**Stored records**.
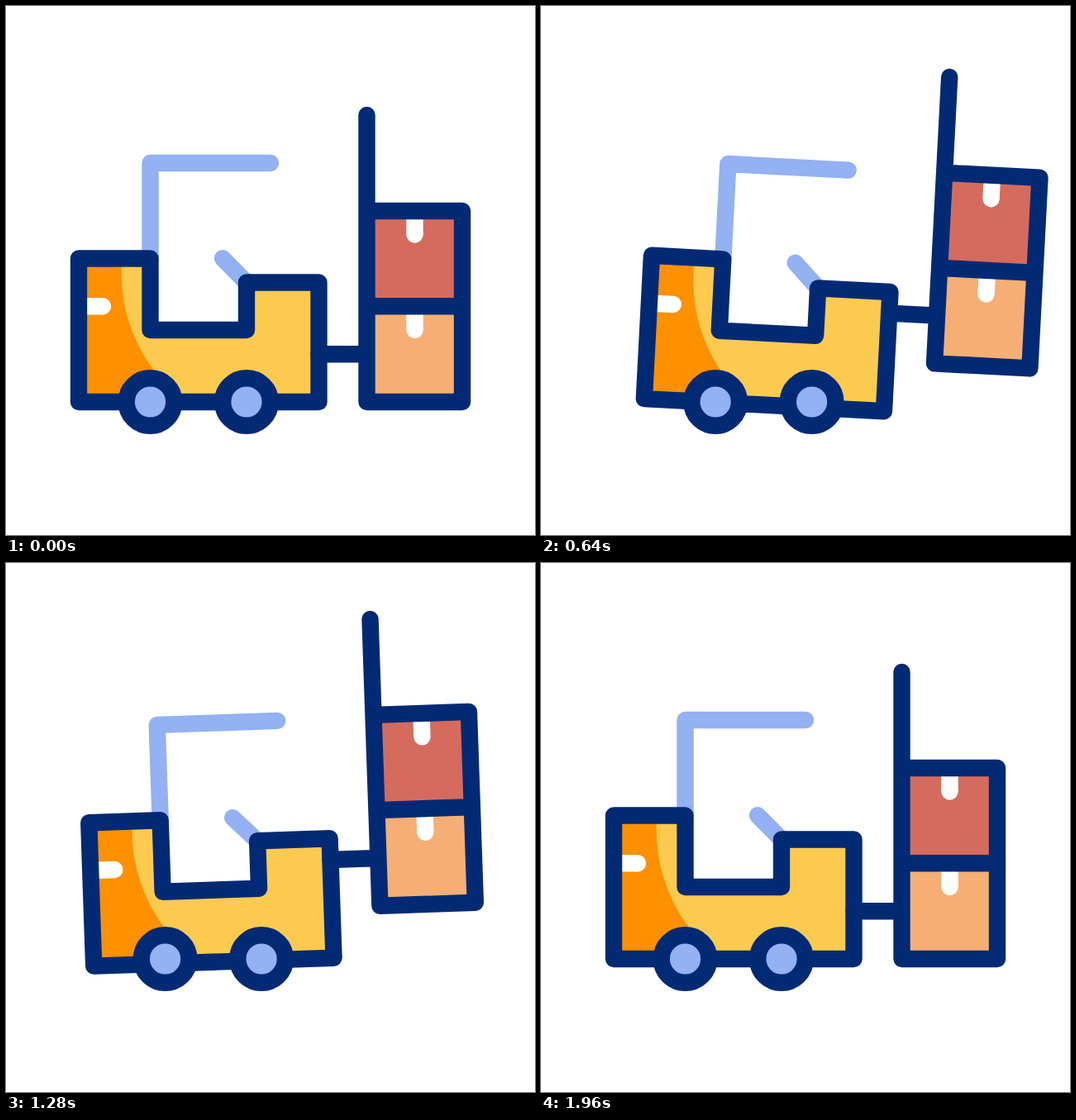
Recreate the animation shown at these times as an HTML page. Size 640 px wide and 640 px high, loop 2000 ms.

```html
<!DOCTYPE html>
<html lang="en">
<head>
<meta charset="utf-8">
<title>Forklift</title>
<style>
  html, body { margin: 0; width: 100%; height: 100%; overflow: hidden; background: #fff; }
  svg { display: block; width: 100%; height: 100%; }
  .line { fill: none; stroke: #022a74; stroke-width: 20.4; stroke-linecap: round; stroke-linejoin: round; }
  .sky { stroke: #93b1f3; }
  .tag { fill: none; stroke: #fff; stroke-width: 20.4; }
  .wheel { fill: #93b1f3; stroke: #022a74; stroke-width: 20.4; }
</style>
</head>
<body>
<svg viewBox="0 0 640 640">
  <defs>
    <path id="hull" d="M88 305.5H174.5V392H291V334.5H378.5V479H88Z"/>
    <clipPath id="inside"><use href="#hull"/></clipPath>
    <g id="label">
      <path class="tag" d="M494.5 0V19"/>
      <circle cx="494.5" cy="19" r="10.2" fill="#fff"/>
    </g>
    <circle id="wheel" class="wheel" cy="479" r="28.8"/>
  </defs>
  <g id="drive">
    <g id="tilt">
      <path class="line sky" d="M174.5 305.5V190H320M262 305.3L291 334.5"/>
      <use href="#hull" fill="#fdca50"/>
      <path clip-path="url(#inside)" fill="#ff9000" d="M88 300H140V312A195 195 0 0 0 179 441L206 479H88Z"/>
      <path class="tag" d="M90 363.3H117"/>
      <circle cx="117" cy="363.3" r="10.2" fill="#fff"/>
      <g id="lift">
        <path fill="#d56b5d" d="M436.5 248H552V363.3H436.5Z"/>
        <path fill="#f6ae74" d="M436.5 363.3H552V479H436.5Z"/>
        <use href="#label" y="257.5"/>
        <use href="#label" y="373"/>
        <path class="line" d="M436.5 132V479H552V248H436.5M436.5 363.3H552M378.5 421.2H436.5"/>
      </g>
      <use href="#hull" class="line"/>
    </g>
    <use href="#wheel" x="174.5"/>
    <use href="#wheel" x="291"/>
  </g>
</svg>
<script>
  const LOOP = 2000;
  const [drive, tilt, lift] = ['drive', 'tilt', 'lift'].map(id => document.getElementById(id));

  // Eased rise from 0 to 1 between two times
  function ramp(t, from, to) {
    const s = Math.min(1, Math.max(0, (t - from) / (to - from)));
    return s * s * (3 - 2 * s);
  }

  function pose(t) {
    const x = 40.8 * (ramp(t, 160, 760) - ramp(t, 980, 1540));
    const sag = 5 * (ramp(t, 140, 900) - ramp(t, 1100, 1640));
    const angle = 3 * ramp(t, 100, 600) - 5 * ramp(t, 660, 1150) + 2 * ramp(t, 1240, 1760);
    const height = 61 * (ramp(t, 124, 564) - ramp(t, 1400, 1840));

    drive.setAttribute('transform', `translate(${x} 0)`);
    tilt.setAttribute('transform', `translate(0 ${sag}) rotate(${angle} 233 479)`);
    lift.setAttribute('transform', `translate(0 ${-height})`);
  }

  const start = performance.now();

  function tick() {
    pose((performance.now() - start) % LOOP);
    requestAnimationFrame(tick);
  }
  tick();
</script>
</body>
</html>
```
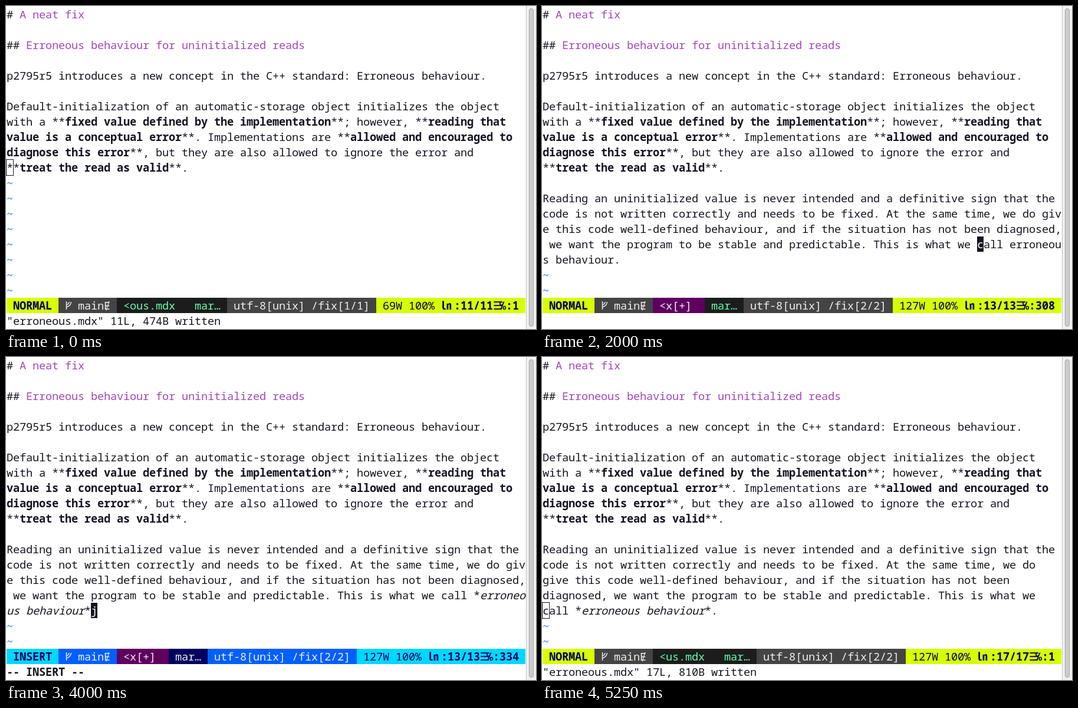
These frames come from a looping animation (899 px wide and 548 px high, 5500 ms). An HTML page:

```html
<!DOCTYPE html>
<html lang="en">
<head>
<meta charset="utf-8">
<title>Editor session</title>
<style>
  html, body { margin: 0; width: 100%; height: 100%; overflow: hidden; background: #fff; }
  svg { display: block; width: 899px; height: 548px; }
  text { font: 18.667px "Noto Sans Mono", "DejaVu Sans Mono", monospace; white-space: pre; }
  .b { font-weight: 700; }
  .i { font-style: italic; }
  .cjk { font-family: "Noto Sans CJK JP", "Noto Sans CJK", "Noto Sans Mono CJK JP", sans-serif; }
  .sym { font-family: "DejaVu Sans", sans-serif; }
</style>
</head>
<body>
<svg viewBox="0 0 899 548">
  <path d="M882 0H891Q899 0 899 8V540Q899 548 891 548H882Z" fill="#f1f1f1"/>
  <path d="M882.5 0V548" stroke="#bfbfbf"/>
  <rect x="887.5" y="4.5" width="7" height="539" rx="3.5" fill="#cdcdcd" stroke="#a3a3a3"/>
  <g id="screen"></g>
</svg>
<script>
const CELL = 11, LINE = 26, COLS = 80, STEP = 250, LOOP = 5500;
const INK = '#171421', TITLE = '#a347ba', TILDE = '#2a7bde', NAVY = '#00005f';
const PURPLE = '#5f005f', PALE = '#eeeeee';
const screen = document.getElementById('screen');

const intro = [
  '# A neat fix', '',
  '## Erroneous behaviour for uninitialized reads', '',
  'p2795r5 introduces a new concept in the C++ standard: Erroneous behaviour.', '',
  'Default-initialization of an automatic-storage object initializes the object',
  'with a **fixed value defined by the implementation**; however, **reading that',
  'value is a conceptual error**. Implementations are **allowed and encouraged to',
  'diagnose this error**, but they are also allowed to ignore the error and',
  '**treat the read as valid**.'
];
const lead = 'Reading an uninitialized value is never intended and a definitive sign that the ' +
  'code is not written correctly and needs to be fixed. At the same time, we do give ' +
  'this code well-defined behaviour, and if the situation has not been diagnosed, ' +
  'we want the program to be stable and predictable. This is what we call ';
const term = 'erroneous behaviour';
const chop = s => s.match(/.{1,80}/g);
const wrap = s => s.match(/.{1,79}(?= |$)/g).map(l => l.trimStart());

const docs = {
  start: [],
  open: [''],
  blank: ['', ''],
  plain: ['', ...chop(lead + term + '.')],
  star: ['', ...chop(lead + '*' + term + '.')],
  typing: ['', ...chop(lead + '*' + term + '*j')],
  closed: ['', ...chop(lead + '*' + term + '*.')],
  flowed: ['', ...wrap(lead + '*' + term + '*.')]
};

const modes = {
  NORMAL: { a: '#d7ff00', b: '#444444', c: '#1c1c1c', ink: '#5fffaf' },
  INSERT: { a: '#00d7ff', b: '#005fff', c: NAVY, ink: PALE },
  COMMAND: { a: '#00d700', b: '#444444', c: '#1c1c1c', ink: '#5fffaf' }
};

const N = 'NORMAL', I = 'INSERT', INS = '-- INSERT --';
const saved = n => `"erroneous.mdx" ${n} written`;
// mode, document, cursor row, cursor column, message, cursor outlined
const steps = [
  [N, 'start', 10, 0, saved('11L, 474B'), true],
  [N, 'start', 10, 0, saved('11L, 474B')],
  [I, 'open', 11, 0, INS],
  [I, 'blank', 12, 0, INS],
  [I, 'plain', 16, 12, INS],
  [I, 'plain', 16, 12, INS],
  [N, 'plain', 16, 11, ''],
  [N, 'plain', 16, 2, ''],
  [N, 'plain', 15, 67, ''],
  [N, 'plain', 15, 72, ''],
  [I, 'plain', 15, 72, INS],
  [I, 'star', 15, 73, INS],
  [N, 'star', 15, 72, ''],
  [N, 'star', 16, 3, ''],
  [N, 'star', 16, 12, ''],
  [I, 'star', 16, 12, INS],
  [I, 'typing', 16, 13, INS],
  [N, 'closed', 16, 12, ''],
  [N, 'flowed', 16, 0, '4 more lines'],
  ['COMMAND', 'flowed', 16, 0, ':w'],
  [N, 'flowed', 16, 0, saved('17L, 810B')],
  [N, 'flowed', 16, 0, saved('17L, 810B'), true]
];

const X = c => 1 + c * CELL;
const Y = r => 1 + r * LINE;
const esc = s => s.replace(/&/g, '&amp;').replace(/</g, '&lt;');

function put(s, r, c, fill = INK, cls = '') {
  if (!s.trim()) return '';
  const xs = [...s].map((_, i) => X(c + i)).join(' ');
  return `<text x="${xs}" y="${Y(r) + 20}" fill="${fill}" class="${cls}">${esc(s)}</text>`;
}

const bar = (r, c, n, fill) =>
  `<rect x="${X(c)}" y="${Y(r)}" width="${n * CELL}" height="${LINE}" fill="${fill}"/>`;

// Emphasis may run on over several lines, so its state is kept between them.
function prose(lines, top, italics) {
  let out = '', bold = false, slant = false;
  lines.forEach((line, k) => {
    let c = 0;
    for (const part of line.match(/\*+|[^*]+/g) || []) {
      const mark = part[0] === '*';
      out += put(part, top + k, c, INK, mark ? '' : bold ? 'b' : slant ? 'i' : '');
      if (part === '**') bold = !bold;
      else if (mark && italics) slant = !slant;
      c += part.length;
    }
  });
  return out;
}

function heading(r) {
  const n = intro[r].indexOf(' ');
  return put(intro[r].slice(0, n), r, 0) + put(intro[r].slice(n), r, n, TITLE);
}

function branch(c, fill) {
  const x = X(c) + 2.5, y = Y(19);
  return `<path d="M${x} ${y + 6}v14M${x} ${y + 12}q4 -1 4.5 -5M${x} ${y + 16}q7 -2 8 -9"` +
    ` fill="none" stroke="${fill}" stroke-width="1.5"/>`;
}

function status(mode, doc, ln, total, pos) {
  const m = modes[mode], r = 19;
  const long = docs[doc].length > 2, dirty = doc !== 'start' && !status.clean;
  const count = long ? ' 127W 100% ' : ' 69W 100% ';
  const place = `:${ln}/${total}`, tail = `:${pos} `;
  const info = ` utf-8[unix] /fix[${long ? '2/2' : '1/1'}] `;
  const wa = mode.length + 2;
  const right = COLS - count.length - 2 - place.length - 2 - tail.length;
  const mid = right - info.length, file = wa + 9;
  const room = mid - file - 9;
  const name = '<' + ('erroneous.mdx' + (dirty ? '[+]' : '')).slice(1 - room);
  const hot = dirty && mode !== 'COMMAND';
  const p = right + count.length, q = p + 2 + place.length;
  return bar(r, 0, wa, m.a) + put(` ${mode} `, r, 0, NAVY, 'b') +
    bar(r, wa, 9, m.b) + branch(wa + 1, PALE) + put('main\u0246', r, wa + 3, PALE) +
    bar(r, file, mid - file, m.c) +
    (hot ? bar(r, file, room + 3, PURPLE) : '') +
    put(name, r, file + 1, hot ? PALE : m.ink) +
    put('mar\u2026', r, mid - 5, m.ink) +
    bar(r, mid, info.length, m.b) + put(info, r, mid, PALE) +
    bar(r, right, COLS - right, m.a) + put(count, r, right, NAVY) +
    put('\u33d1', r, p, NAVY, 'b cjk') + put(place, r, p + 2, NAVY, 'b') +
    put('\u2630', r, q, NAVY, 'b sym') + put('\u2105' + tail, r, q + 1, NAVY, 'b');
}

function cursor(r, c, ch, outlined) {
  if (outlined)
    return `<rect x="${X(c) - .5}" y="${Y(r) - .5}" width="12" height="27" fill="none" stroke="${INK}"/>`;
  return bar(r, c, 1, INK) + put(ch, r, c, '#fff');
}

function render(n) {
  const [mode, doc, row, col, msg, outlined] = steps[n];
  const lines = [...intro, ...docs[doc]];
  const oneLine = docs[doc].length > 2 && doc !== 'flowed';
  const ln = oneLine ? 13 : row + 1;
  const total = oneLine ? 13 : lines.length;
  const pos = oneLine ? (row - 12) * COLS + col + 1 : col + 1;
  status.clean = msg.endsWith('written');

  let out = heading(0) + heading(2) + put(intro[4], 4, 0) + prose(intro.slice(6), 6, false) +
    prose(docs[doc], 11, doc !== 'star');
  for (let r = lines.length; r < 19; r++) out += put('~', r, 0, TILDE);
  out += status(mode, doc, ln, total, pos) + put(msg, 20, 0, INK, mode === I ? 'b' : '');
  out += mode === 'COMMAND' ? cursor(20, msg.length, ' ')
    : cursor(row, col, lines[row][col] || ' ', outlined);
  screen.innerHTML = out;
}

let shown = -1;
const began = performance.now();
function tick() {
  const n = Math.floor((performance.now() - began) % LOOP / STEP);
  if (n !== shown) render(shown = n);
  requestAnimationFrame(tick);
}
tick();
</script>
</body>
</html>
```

**Work instruction**. Copy out every line of the entries where the string "stroke" shows up.

**Exercise answer**.
  .line { fill: none; stroke: #022a74; stroke-width: 20.4; stroke-linecap: round; stroke-linejoin: round; }
  .sky { stroke: #93b1f3; }
  .tag { fill: none; stroke: #fff; stroke-width: 20.4; }
  .wheel { fill: #93b1f3; stroke: #022a74; stroke-width: 20.4; }
  <path d="M882.5 0V548" stroke="#bfbfbf"/>
  <rect x="887.5" y="4.5" width="7" height="539" rx="3.5" fill="#cdcdcd" stroke="#a3a3a3"/>
    ` fill="none" stroke="${fill}" stroke-width="1.5"/>`;
    return `<rect x="${X(c) - .5}" y="${Y(r) - .5}" width="12" height="27" fill="none" stroke="${INK}"/>`;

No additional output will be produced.